→ **Aim of the task**
Please find every line in the entries below that contains the string "return", and copy it.

Saved entries
****************

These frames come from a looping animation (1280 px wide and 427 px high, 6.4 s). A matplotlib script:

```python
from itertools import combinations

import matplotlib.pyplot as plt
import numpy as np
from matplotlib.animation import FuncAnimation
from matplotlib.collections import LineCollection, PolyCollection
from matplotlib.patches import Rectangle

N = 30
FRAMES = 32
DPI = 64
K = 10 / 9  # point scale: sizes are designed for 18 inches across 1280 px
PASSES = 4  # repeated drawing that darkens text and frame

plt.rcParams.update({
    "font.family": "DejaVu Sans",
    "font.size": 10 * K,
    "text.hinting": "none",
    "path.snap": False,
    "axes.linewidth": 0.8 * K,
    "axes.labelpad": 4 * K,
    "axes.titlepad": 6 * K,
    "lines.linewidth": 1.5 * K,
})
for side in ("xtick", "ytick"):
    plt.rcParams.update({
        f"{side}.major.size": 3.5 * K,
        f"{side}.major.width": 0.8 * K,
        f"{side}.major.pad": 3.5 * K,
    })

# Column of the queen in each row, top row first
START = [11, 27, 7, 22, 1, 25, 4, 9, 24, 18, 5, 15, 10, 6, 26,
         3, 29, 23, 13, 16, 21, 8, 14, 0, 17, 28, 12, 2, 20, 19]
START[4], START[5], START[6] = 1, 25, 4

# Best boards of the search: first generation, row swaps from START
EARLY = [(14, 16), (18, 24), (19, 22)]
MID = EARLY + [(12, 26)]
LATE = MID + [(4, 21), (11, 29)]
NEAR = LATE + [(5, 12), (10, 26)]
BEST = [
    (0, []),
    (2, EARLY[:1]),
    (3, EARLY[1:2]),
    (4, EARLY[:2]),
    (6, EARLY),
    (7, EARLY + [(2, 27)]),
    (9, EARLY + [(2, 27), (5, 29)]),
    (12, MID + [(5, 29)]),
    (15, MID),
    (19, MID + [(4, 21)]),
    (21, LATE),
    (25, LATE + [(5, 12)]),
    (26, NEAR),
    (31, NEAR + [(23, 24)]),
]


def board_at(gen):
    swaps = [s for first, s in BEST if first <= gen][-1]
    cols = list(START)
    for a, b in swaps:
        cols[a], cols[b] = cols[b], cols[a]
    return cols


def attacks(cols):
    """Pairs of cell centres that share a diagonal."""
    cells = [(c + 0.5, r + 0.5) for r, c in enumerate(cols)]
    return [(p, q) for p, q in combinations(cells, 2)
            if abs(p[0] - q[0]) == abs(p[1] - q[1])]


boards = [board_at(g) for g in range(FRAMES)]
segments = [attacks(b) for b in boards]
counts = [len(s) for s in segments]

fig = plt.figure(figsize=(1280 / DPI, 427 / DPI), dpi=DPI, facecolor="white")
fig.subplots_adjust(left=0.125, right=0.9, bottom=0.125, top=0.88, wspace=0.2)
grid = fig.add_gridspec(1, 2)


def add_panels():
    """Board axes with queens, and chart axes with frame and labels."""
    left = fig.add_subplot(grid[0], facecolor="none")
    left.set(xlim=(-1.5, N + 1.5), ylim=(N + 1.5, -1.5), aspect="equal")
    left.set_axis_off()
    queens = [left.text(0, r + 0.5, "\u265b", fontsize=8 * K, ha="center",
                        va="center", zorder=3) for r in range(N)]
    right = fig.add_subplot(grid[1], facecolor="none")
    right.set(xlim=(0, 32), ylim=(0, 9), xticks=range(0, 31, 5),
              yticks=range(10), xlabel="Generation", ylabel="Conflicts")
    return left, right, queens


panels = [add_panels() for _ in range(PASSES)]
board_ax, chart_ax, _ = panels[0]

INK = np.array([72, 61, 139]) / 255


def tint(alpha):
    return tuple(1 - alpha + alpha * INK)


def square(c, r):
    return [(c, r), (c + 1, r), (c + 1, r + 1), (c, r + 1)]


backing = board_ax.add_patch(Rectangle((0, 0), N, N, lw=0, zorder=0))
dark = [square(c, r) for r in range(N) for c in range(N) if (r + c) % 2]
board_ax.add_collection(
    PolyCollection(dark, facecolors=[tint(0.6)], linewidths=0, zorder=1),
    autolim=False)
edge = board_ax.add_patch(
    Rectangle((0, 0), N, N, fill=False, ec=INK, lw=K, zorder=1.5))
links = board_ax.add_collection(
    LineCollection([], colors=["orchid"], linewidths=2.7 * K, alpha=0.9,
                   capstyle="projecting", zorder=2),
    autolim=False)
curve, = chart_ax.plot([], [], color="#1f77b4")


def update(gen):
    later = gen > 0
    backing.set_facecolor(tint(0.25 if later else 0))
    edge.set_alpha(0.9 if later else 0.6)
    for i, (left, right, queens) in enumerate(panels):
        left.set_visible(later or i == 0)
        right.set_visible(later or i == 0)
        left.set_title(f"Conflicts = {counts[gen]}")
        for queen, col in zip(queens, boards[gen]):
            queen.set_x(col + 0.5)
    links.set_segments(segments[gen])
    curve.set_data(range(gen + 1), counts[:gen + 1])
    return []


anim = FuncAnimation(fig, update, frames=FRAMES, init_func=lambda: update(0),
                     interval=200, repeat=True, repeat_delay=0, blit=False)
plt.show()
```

****************

→ **Solution**
    return cols
    return [(p, q) for p, q in combinations(cells, 2)
    return left, right, queens
    return tuple(1 - alpha + alpha * INK)
    return [(c, r), (c + 1, r), (c + 1, r + 1), (c, r + 1)]
    return []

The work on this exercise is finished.